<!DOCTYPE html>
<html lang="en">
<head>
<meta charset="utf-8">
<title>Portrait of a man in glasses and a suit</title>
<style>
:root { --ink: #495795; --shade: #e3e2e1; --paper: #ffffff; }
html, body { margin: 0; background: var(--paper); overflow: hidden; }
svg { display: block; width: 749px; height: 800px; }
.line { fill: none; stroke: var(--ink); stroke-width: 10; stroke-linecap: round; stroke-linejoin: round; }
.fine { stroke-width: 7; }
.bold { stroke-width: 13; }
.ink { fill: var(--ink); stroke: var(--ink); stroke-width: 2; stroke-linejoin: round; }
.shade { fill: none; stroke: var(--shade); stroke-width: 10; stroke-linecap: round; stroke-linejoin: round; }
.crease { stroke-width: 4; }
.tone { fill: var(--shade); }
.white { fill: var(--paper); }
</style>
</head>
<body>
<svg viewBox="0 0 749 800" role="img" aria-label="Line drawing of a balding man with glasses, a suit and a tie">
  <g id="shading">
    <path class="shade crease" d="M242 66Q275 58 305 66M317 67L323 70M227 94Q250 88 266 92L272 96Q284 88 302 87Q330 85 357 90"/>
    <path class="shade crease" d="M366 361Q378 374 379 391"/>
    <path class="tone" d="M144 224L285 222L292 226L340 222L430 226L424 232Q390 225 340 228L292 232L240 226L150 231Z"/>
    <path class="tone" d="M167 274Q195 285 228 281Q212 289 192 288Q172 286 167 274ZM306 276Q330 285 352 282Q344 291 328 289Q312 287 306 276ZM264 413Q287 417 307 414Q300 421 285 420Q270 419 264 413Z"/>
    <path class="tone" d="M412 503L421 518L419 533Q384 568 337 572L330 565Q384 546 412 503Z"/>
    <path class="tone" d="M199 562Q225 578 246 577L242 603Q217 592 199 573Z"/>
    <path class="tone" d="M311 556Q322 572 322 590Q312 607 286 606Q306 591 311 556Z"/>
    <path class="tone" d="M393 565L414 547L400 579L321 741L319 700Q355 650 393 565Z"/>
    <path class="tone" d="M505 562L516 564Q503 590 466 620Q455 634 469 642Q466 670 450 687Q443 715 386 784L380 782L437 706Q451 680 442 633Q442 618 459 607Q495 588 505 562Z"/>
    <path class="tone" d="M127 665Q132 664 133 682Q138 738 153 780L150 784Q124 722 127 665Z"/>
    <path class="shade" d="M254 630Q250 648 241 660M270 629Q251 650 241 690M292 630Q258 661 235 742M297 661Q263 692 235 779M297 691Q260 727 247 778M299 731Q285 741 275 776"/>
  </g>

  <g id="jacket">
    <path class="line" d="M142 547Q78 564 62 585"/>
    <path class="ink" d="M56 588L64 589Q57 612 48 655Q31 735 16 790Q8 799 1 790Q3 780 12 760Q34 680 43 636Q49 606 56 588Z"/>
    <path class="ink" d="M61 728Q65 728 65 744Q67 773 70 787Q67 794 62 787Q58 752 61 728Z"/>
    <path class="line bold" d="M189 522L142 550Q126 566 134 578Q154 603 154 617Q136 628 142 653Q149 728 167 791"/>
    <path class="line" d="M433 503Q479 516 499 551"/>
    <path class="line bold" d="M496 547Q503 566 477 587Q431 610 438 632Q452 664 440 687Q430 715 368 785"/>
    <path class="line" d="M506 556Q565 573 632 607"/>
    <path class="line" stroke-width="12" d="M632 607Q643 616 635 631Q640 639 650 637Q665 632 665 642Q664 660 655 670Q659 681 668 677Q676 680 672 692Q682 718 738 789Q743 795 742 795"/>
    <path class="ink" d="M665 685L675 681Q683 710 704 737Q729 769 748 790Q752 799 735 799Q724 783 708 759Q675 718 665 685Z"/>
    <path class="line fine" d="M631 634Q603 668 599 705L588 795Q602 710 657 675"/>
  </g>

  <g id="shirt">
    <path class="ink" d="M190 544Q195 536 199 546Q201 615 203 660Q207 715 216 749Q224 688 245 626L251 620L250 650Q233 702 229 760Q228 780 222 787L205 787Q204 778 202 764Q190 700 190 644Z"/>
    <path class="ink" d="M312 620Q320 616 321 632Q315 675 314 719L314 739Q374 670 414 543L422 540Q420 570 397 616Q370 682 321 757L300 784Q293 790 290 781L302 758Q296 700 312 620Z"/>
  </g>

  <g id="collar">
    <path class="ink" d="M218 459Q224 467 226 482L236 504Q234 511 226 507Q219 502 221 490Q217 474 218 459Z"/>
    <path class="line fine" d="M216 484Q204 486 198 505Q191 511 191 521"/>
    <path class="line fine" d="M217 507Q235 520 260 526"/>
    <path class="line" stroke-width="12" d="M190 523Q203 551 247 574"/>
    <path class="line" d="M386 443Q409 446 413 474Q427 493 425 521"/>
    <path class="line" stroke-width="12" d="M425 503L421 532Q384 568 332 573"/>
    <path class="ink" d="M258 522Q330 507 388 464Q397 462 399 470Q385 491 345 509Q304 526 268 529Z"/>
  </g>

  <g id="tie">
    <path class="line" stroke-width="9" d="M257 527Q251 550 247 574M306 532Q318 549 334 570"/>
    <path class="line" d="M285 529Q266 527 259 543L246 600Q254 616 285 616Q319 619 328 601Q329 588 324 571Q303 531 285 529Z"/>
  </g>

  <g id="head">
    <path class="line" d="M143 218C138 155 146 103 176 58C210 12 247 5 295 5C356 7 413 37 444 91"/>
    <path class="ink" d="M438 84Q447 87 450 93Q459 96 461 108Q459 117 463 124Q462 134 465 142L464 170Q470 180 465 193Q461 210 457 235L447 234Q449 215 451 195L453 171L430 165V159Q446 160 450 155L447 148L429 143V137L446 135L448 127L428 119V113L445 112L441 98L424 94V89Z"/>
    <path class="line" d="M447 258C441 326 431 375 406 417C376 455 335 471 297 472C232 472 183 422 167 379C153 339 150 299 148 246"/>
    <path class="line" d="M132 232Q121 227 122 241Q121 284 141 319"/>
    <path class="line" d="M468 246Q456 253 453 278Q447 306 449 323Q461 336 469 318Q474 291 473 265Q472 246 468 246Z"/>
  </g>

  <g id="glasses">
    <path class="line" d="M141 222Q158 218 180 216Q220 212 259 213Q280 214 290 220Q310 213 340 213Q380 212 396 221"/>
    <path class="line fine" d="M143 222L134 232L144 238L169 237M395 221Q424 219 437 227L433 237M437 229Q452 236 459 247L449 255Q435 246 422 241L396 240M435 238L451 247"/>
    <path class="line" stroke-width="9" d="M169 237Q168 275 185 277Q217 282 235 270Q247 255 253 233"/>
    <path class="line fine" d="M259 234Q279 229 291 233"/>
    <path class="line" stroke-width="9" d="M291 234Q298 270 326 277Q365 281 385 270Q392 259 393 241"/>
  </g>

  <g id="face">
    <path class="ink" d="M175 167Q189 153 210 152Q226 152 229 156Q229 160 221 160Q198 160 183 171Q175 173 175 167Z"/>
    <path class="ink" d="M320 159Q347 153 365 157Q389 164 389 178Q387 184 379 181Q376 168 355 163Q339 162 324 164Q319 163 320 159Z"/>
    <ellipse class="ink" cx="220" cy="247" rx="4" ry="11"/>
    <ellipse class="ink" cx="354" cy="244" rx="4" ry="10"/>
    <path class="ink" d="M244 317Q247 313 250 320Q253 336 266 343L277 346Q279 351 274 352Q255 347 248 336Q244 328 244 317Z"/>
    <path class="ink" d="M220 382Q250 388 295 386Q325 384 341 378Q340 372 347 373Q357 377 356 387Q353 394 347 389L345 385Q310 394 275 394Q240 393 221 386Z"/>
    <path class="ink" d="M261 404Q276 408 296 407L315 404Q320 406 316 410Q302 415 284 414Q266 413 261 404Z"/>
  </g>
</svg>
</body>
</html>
--
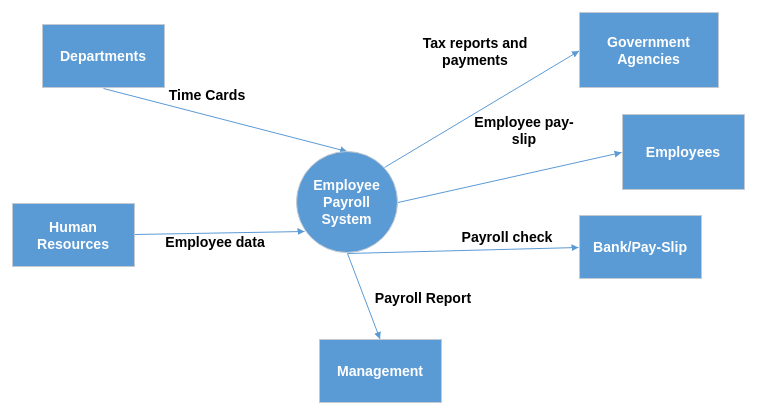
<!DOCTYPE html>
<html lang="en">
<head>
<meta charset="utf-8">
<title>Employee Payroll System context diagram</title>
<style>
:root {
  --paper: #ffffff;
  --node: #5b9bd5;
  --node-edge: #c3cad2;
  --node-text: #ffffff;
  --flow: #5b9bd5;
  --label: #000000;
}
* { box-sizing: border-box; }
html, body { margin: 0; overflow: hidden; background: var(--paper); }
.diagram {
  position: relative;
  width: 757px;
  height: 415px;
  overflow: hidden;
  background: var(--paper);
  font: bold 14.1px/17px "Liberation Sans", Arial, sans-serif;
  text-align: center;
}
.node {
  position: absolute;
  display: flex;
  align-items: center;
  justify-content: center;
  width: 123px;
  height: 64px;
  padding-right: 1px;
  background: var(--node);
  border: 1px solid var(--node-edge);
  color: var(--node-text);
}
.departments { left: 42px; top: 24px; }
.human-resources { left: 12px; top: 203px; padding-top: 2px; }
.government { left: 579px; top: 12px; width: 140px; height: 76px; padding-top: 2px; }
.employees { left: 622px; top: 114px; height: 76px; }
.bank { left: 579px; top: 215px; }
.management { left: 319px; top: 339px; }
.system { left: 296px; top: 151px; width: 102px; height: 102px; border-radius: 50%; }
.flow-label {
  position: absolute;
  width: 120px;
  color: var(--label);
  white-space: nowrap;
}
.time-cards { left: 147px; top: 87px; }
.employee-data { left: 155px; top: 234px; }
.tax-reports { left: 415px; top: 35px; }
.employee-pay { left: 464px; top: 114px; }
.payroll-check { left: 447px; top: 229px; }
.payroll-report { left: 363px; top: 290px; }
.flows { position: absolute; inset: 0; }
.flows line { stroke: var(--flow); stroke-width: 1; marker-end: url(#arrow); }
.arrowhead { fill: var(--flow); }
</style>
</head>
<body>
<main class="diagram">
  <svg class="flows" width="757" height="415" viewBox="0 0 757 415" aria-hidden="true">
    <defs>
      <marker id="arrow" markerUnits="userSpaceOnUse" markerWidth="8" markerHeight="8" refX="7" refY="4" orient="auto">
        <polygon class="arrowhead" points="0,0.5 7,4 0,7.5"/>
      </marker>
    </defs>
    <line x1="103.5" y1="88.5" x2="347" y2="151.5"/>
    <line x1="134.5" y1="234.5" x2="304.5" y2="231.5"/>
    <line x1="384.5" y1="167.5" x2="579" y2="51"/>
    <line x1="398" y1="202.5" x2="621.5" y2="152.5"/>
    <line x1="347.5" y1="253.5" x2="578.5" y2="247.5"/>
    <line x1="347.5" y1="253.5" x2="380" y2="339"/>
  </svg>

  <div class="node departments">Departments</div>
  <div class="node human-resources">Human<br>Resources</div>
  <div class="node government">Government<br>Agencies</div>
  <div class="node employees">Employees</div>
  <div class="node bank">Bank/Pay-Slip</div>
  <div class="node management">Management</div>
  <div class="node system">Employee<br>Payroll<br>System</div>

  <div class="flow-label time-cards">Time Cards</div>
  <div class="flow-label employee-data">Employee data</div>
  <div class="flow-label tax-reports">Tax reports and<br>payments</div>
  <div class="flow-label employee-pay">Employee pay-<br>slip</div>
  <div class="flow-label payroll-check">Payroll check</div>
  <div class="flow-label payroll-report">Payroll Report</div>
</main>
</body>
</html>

What this task involves> Go through the entries above, and wherever a line holds the word "tone", copy that line.

Exercise solution>
.tone { fill: var(--shade); }
    <path class="tone" d="M144 224L285 222L292 226L340 222L430 226L424 232Q390 225 340 228L292 232L240 226L150 231Z"/>
    <path class="tone" d="M167 274Q195 285 228 281Q212 289 192 288Q172 286 167 274ZM306 276Q330 285 352 282Q344 291 328 289Q312 287 306 276ZM264 413Q287 417 307 414Q300 421 285 420Q270 419 264 413Z"/>
    <path class="tone" d="M412 503L421 518L419 533Q384 568 337 572L330 565Q384 546 412 503Z"/>
    <path class="tone" d="M199 562Q225 578 246 577L242 603Q217 592 199 573Z"/>
    <path class="tone" d="M311 556Q322 572 322 590Q312 607 286 606Q306 591 311 556Z"/>
    <path class="tone" d="M393 565L414 547L400 579L321 741L319 700Q355 650 393 565Z"/>
    <path class="tone" d="M505 562L516 564Q503 590 466 620Q455 634 469 642Q466 670 450 687Q443 715 386 784L380 782L437 706Q451 680 442 633Q442 618 459 607Q495 588 505 562Z"/>
    <path class="tone" d="M127 665Q132 664 133 682Q138 738 153 780L150 784Q124 722 127 665Z"/>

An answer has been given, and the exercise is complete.